- Slovenian Government proposed the new Media Law, which re-introduces the practice of punishment for politically incorrect content and sanctions against media that spread “intolerance”
- Proposal does not define “political intolerance”, which opens the door for sanctions against any critical thinking that is not in-line with the Government’s position
- University of Ljubljana professor was sentenced by the Higher Court because he dared to write an op-ed critical to historian, linked to the old nomenclature.
The Government of the Republic of Slovenia proposed the new Media Law, which re-introduces the practice of punishment for the “politically incorrect” content. Such was also the practice in the former communist regime when crime of verbal delict was used as a tool by the authorities to prosecute political opposition. In 2015 the governing elite decided to name it “fight against intolerance”. It is an attempt to sanction those whose opinion is not in line with Government’s positions.
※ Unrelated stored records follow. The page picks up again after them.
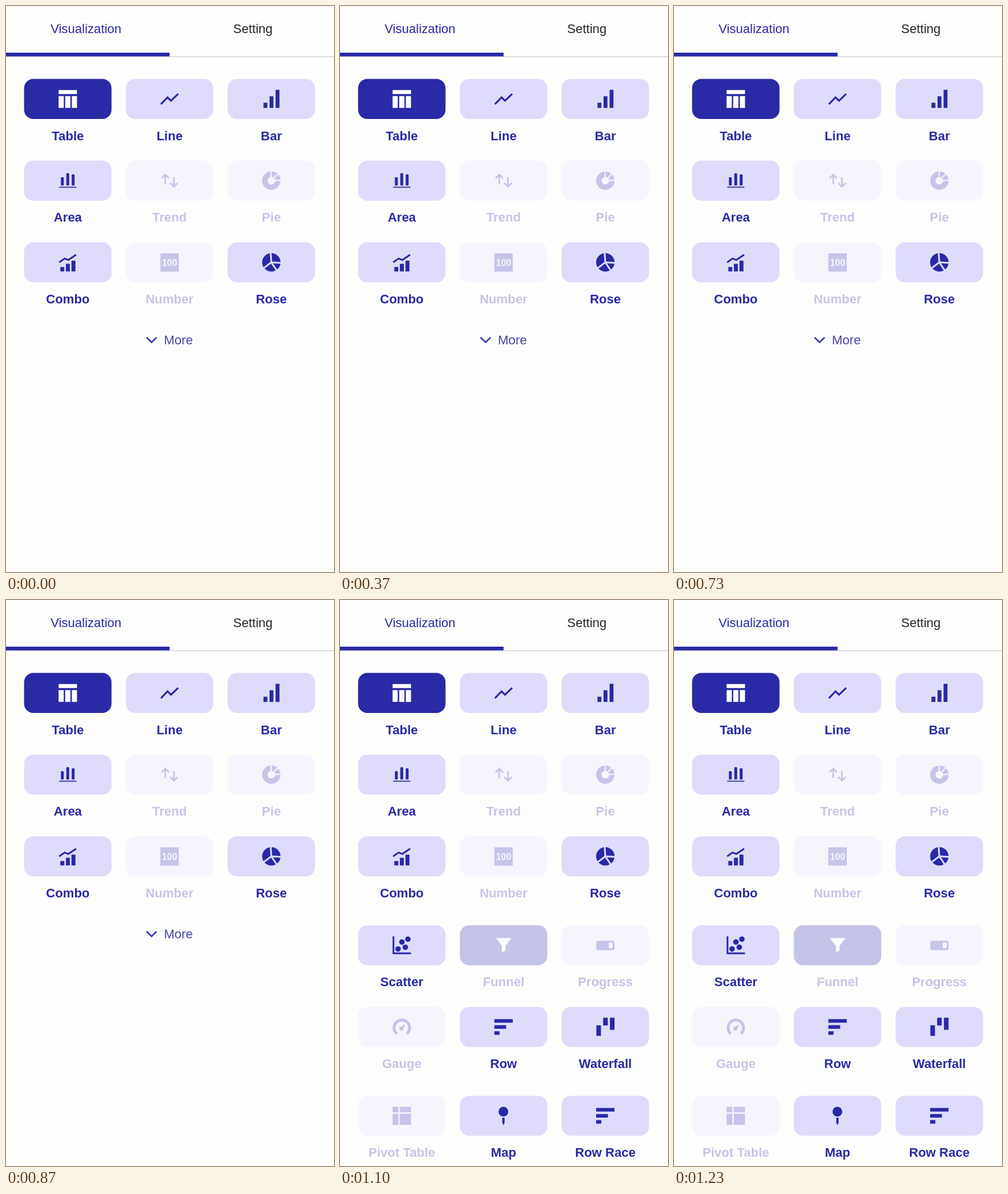
Recreate the animation shown at these times as an HTML page with a canvas. Size 570 px wide and 982 px high, loop 1.26 s.

```html
<!DOCTYPE html>
<html lang="en">
<head>
<meta charset="utf-8">
<title>Visualization</title>
<style>
  html, body { margin: 0; width: 100%; height: 100%; overflow: hidden; background: #fdfdfc; }
  canvas { display: block; width: 570px; height: 982px; }
</style>
</head>
<body>
<canvas id="stage" width="570" height="982"></canvas>
<script>
const ctx = document.getElementById('stage').getContext('2d');
const LOOP = 1260, EXPAND_AT = 1100, HOVER_START = 960, HOVER_END = 1060;
const PAGE = '#fdfdfc', PRIMARY = '#2a29a6', TILE = '#dedcfa', FAINT_TILE = '#f6f5fd', FAINT = '#c6c4e8';
const FONT = '22px "Liberation Sans", Arial, sans-serif';
const TILE_W = 152, TILE_H = 69.4;
const rad = degrees => degrees * Math.PI / 180;
const times = (n, fn) => { for (let i = 0; i < n; i++) fn(i); };

function text(label, x, y, color, font = FONT, align = 'center') {
  ctx.font = font;
  ctx.textAlign = align;
  ctx.fillStyle = color;
  ctx.fillText(label, x, y);
}
function rounded(x, y, w, h, r) {
  ctx.beginPath();
  ctx.roundRect(x, y, w, h, r);
  ctx.fill();
}
function trace(points) {
  ctx.beginPath();
  for (const [x, y] of points) ctx.lineTo(x, y);
}
function polyline(width, ...points) {
  ctx.lineWidth = width;
  trace(points);
  ctx.stroke();
}
function polygon(...points) {
  trace(points);
  ctx.fill();
}
function arc(r, width, from, to) {
  ctx.lineWidth = width;
  ctx.beginPath();
  ctx.arc(0, 0, r, rad(from), rad(to));
  ctx.stroke();
}
function dot(x, y, r) {
  ctx.beginPath();
  ctx.arc(x, y, r, 0, 2 * Math.PI);
  ctx.fill();
}
// A disc cut by gaps that run from its centre outwards.
function cutDisc(tile, gap, ...angles) {
  dot(0, 0, 16);
  ctx.strokeStyle = tile;
  for (const a of angles) polyline(gap, [0, 0], [18 * Math.cos(rad(a)), 18 * Math.sin(rad(a))]);
}

// Each icon is drawn around the centre of its tile.
const icons = {
  table() {
    ctx.fillRect(-16, -15.5, 32, 7);
    times(3, i => ctx.fillRect(-16 + 11.5 * i, -5, 9, 20.5));
  },
  line() {
    polyline(3.2, [-15, 9], [-3.5, -2.8], [2.5, 3], [15, -9]);
  },
  bar() {
    times(3, i => ctx.fillRect(-13.6 + 10.5 * i, 15.5, 6.7, -9 - 11.2 * i));
  },
  area() {
    times(3, i => rounded(-12 + 9.4 * i, i ? -15 + 2 * i : -6, 5, i ? 23.5 - 2 * i : 14.5, 1.5));
    ctx.fillRect(-15, 10.5, 30, 1.7);
  },
  trend() {
    times(2, i => {
      ctx.rotate(Math.PI * i);
      polyline(2.8, [-7.5, 6], [-7.5, -10]);
      polyline(2.8, [-14, -4], [-7.5, -10.5], [-1, -4]);
    });
  },
  pie(tile) {
    cutDisc(tile, 2.2, -92, -46, -3);
    ctx.fillStyle = tile;
    dot(0, 0, 6.6);
  },
  combo() {
    polyline(3, [-15, 0], [-5.5, -6.7], [1, -4.2], [14.5, -13.3]);
    times(3, i => ctx.fillRect(-13 + 9.7 * i, 15.7, 6.9, -7.7 - 5.5 * i));
  },
  number(tile) {
    ctx.fillRect(-16, -15.7, 32, 31.7);
    text('100', 0, 6, tile, 'bold 16px "Liberation Sans", Arial, sans-serif');
  },
  rose(tile) {
    cutDisc(tile, 3, -94, 3, 56, 143);
  },
  scatter() {
    polyline(3, [-14.5, -15.5], [-14.5, 14], [16, 14]);
    times(2, i => {
      dot(10.6 - 4.5 * i, -10.5 + 14 * i, 4.8);
      dot(0.2 - 6.7 * i, -5.5 + 12 * i, 4.8);
    });
  },
  funnel() {
    polygon([-13.5, -12.5], [13.5, -12.5], [3.5, 1], [3.5, 9], [-2.8, 12.5], [-2.8, 1]);
  },
  progress(tile) {
    rounded(-15.8, -7.7, 31.8, 16.2, 3.5);
    ctx.fillStyle = tile;
    rounded(6, -4.7, 7, 10, [0, 3, 3, 0]);
  },
  gauge() {
    ctx.translate(0, 1.5);
    arc(13.5, 5, 130, 410);
    dot(-0.8, 1.7, 3.3);
    polygon([-3.5, -0.3], [6, -6], [1.6, 4.1]);
  },
  row() {
    times(3, i => ctx.fillRect(-16, -13.5 + 10.5 * i, 32 - 11.5 * i, 6.2));
  },
  waterfall() {
    times(3, i => ctx.fillRect(-15.6 + 11.8 * i, i ? -16 : -2.8, 8, i ? 6 + 7.5 * i : 18.3));
  },
  pivot() {
    for (const [x, w] of [[-16, 10], [-3.6, 19.6]])
      for (const [y, h] of [[-15.5, 9.5], [-3.5, 19.3]]) ctx.fillRect(x, y, w, h);
  },
  map() {
    dot(-0.3, -7.2, 8.5);
    polygon([-2.3, 3.5], [1.8, 3.5], [1.8, 12], [-0.3, 16.5], [-2.3, 12]);
  }
};

const STYLES = {
  active: [PRIMARY, PAGE, PRIMARY],
  normal: [TILE, PRIMARY, PRIMARY],
  disabled: [FAINT_TILE, FAINT, FAINT],
  solid: ['#c4c4e7', PAGE, FAINT]
};
const SECTIONS = [
  [
    [['Table', 'table', 'active'], ['Line', 'line'], ['Bar', 'bar']],
    [['Area', 'area'], ['Trend', 'trend', 'disabled'], ['Pie', 'pie', 'disabled']],
    [['Combo', 'combo'], ['Number', 'number', 'disabled'], ['Rose', 'rose']]
  ], [
    [['Scatter', 'scatter'], ['Funnel', 'funnel', 'solid'], ['Progress', 'progress', 'disabled']],
    [['Gauge', 'gauge', 'disabled'], ['Row', 'row'], ['Waterfall', 'waterfall']]
  ], [
    [['Pivot Table', 'pivot', 'disabled'], ['Map', 'map'], ['Row Race', 'row']]
  ]
];

function drawTile(cx, top, [label, icon, style = 'normal']) {
  const [tile, ink, labelColor] = STYLES[style];
  ctx.fillStyle = tile;
  rounded(cx - TILE_W / 2, top, TILE_W, TILE_H, 16);
  ctx.save();
  ctx.translate(cx, top + TILE_H / 2);
  ctx.fillStyle = ctx.strokeStyle = ink;
  icons[icon](tile);
  ctx.restore();
  text(label, cx, Math.round(top + 106), labelColor, 'bold ' + FONT);
}

function drawSections(sections) {
  let top = 126.6;
  for (const rows of sections) {
    for (const row of rows) {
      row.forEach((item, i) => drawTile(107.4 + 176.85 * i, top, item));
      top += 141.75;
    }
    top += 12.4;
  }
}

function drawTabs() {
  text('Visualization', 139, 47, PRIMARY);
  text('Setting', 429, 47, '#25252b');
  ctx.fillStyle = '#cfced4';
  ctx.fillRect(0, 87.2, 570, 1.4);
  ctx.fillStyle = PRIMARY;
  ctx.fillRect(0, 81, 284.3, 6.4);
}

function drawMore(time) {
  const hover = Math.min(1, Math.max(0, (time - HOVER_START) / (HOVER_END - HOVER_START)));
  const mix = (a, b) => Math.round(a + (b - a) * hover);
  const color = `rgb(${mix(69, 48)}, ${mix(68, 47)}, ${mix(178, 130)})`;
  ctx.strokeStyle = color;
  polyline(3, [244.3, 575], [253, 583.5], [261.7, 575]);
  text('More', 274.5, 587, color, FONT, 'left');
}

function draw(now) {
  const time = now % LOOP;
  const expanded = time >= EXPAND_AT;
  ctx.fillStyle = PAGE;
  ctx.fillRect(0, 0, 570, 982);
  drawTabs();
  drawSections(expanded ? SECTIONS : SECTIONS.slice(0, 1));
  if (!expanded) drawMore(time);
}

const start = performance.now();
function frame() {
  draw(performance.now() - start);
  requestAnimationFrame(frame);
}
frame();
</script>
</body>
</html>
```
The proposal foresees sanctions against the media that spread “intolerance” and at the same time does not define “intolerance”, which opens the door for sanctions against any critical thinking that is not in-line with the government’s position. In practice, the law would encourage selective sanctioning. It could tolerate insults coming from the government linked media as opinions and sanction critical thinking aimed at the Government politicians and consider it as political intolerance. As a result, the competent authorities may fine or even confiscate equipment and seal any media company, if its programme includes “insults to the political beliefs”. Hardly any political newspaper or broadcasting station would be able to go through a week without a fine.
Slovenian Democratic Party strives for a highly cultivated level of political dialogue, but sanctioning the opinion is dangerous. Without the freedom of speech, the democratic political life and discourse are at stake.
First sign of the tendency of Slovenian judiciary and old nomenclature to silence the critical intellectuals and publicists is the conviction of dr. Boštjan M. Turk, professor at University of Ljubljana. The Higher Court sentenced Dr Turk because he dared to write an op-ed critical to historian, linked to the old nomenclature. The Court explained in the verdict that Mr Turk exceeded the conceptual framework of the topic on which he was reporting. Such conviction would not be possible even in the last years of Yugoslavia, which defined public criticism or “verbal delict” in its criminal law as a crime.
By convicting an intellectual on the basis of verbal delict, Slovenia is again becoming the EU unicum.